• _About this exercise_:
Across the entries below, how many lines contain the word "compartment"? Give the number alone.

• _Data supplied_:
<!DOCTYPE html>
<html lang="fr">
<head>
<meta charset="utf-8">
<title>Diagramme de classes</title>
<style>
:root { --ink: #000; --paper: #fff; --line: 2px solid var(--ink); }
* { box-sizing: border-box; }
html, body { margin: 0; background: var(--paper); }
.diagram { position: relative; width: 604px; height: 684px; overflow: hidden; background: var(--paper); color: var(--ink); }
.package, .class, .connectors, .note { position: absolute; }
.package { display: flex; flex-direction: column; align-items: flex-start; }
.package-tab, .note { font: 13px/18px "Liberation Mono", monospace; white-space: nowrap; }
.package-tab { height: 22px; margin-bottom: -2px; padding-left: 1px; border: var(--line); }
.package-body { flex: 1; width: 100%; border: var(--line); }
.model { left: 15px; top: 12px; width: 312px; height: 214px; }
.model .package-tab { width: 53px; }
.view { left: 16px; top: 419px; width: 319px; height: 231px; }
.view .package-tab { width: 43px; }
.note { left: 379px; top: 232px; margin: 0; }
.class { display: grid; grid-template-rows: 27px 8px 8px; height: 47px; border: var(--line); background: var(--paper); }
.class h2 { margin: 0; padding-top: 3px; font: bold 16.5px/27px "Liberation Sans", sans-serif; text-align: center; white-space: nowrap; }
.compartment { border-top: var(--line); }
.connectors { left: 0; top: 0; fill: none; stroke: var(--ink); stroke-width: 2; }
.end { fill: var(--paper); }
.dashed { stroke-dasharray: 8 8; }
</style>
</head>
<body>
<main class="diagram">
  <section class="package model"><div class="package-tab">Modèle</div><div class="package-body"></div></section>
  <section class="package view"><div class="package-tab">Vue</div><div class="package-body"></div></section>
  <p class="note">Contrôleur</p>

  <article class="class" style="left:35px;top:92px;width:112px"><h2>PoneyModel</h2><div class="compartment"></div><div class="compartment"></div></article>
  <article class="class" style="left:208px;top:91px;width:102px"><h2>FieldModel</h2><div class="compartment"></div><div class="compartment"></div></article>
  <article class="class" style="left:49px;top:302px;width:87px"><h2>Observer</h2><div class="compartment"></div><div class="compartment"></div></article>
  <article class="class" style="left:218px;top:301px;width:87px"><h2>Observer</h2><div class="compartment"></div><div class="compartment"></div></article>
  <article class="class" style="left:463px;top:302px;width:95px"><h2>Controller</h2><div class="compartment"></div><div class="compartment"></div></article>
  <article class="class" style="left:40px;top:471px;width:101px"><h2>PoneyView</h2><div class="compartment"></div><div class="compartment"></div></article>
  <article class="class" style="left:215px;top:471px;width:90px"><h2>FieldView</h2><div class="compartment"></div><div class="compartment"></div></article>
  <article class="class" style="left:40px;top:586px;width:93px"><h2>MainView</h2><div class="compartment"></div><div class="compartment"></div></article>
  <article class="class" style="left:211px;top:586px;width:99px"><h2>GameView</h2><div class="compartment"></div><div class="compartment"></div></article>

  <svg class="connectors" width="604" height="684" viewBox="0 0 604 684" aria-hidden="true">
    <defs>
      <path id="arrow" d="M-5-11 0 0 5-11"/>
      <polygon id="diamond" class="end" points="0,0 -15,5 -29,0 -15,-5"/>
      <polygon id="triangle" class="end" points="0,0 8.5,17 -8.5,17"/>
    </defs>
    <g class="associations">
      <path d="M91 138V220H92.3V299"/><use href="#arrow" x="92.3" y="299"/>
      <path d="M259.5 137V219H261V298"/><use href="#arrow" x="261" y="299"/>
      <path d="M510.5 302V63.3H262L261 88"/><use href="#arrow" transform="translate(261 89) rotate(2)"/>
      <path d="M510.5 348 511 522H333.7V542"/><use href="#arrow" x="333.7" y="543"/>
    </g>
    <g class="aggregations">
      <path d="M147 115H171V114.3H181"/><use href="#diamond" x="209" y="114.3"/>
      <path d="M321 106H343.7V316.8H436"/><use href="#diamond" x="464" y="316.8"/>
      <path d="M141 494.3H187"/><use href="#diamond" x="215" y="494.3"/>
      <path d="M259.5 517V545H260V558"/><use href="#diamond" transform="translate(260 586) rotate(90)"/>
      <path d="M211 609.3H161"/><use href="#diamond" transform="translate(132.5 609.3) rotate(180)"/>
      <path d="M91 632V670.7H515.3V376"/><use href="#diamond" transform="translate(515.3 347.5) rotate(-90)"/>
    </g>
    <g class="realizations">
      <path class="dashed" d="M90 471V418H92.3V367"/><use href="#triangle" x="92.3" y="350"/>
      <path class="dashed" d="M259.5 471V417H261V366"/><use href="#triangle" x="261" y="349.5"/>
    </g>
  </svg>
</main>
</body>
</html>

• _Problem solution_:
10